So during the evening, Niall had given a presentation on bitcoin, explaining what it is, how it works, and their goals as an organisation. They will be making submissions to the UK Government, and with currently zero VAT on bitcoin transactions, Belfast has seen a knock on affect from the UK semi-legislating for bitcoin. A number of cryptocurrency companies have set up in the city in the last year or two, adding to it’s already well established tech hub. The presentation is available here as a PDF.
Afterwards, there was a social for a few hours, with people having general chats about bitcoin. The crowd included a diverse mix of people, with a range of entrepreneurs, programmers and students sharing their opinions on the scene in the North, and bitcoin in general. Our sister company, Bitcoin Marketing Team was one of the sponsors on the night, and as a number of people hadn’t seen a bitcoin transaction in-person, we made the transaction in front of everyone, donating 0.25 bitcoin towards the event’s running costs.
At the end of the night, I paid my bill using the CoinKite terminal the store uses, and where they sell bitcoin vouchers. This was a little different than the ones I’ve used in getting bitcoin in Dublin at GSM Solutions, as the staff simply printed off a paper voucher, which was brought over to the table, and then paid using my mobile wallet. This is the first time I’ve seen this in action, and it works pretty well, with the alternative being paying at the till.
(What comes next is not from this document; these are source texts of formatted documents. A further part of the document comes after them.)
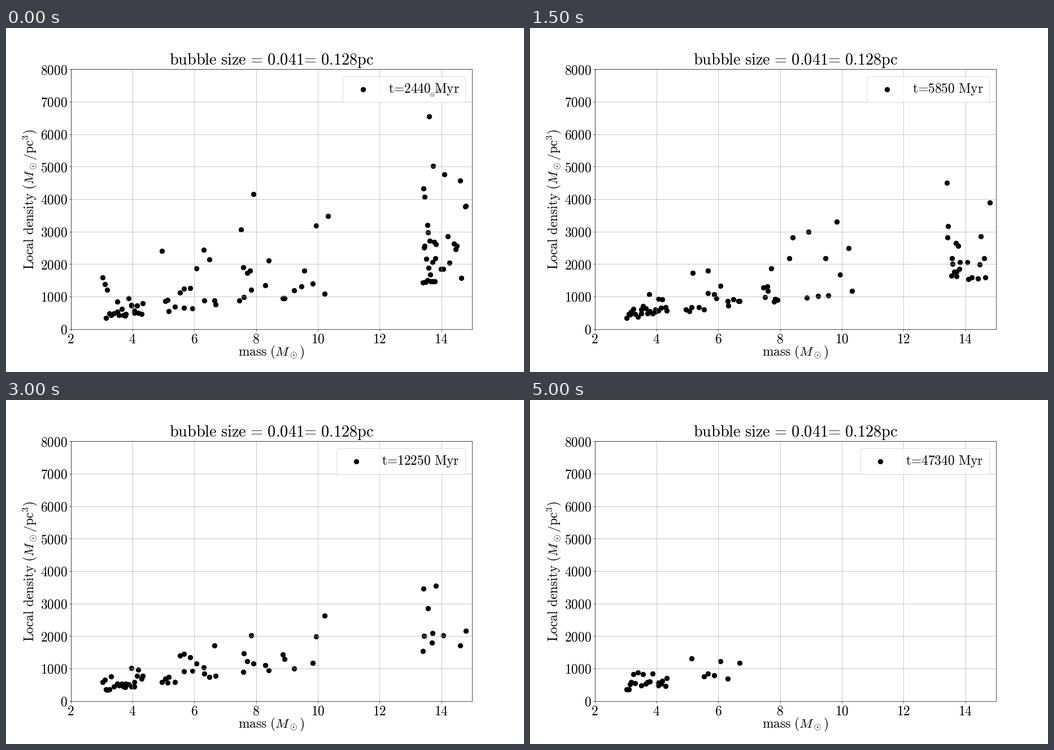
Animation of 917 by 611 pixels, one loop 5500 ms. Source, as a matplotlib script:

```python
import matplotlib.pyplot as plt
import numpy as np
from matplotlib.animation import FuncAnimation

W, H = 917, 611
DPI = W / 15
TEXT, TITLE = 27.7, 33.3
plt.rcParams["mathtext.fontset"] = "cm"

TIMES = [2440, 3630, 4580, 5850, 7470, 10010, 12250, 16750, 22910, 32930, 47340]

# Mass bands: lowest, highest, number of stars
LIGHT = [(3.03, 4.37, 23), (4.94, 6.72, 16), (7.45, 7.92, 8), (8.29, 10.33, 12)]
HEAVY = [(13.40, 13.82, 23), (13.92, 14.80, 13)]


def draw_masses(bands, rng):
    """Masses spread over the bands, each jittered about an even spacing."""
    groups = []
    for low, high, n in bands:
        jitter = rng.normal(0, 0.6 * (high - low) / n, n)
        groups.append(np.clip(np.linspace(low, high, n) + jitter, low, high))
    return np.concatenate(groups)


rng = np.random.default_rng(7)
light = draw_masses(LIGHT, rng)
heavy = draw_masses(HEAVY, rng)
# Order of escape, last to leave first; light stars tend to stay longer
light = light[np.argsort(light + rng.normal(0, 2.5, light.size))]
rng.shuffle(heavy)


def stars(step):
    """Mass and local density of every star still bound at this step."""
    n_light = round(light.size * (1 - 0.56 * (step / 10) ** 3))
    n_heavy = round(heavy.size * max(0, 1 - step / 9.5) ** 1.3)
    mass = np.concatenate([light[:n_light], heavy[:n_heavy]])

    # Density has a floor proportional to mass; the scatter above it settles
    calm = min(step / 5, 1)
    rng = np.random.default_rng(step + 20)
    spread = np.clip(rng.normal(size=mass.size), -1.5, 1.6)
    excess = np.exp((1.05 - 0.35 * calm) * spread - 0.1 - 0.4 * calm)
    return np.column_stack([mass, 90 * mass * (1 + excess)])


def roman(text):
    """Upright Computer Modern text with unpadded equals signs."""
    text = text.replace(" ", r"\ ").replace("=", r"\hspace{-0.2}=\hspace{-0.2}")
    return rf"$\mathrm{{{text}}}$"


def time_label(step):
    return roman(f"t={TIMES[step]} Myr")


fig = plt.figure(figsize=(W / DPI, H / DPI), dpi=DPI, facecolor="white")
ax = fig.add_axes([0.125, 0.125, 0.775, 0.755])
ax.set(xlim=(2, 15), ylim=(0, 8000))
ax.set_xticks(range(2, 15, 2))
ax.set_yticks(range(0, 8001, 1000))
ax.xaxis.set_major_formatter("${x:.0f}$")
ax.yaxis.set_major_formatter("${x:.0f}$")
ax.tick_params(labelsize=TEXT)
ax.tick_params(axis="x", pad=5)
ax.grid(True)
ax.set_title(roman("bubble size = 0.041= 0.128pc"), fontsize=TITLE, pad=5)

fig.text(470 / W, 1 - 582 / H, r"$\mathrm{mass}\ (M_\odot)$",
         fontsize=TEXT, ha="center", va="baseline")
fig.text(49 / W, 1 - 304 / H, r"$\mathrm{Local\ density}\ (M_\odot/\mathrm{pc}^3)$",
         fontsize=TEXT, rotation=90, rotation_mode="anchor", ha="center", va="baseline")

dots = ax.scatter(*stars(0).T, s=100, color="black", label=time_label(0))
k = 30 / TEXT
legend = ax.legend(loc="upper right", fontsize=TEXT, borderpad=0.4 * k,
                   borderaxespad=0.5 * k, handlelength=2 * k, handletextpad=0.75 * k)


def update(step):
    dots.set_offsets(stars(step))
    legend.get_texts()[0].set_text(time_label(step))
    return dots, legend


anim = FuncAnimation(fig, update, frames=len(TIMES), interval=500, repeat=True)
plt.show()
```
We returned back to Dublin later that evening, after an interesting night. While the scene in Belfast may be coalescing a little bit behind the Dublin scene, there’s a dedicated and enthusiastic community beginning to form in Northern Ireland and Belfast, and I’m sure there will be plenty of exciting projects coming soon.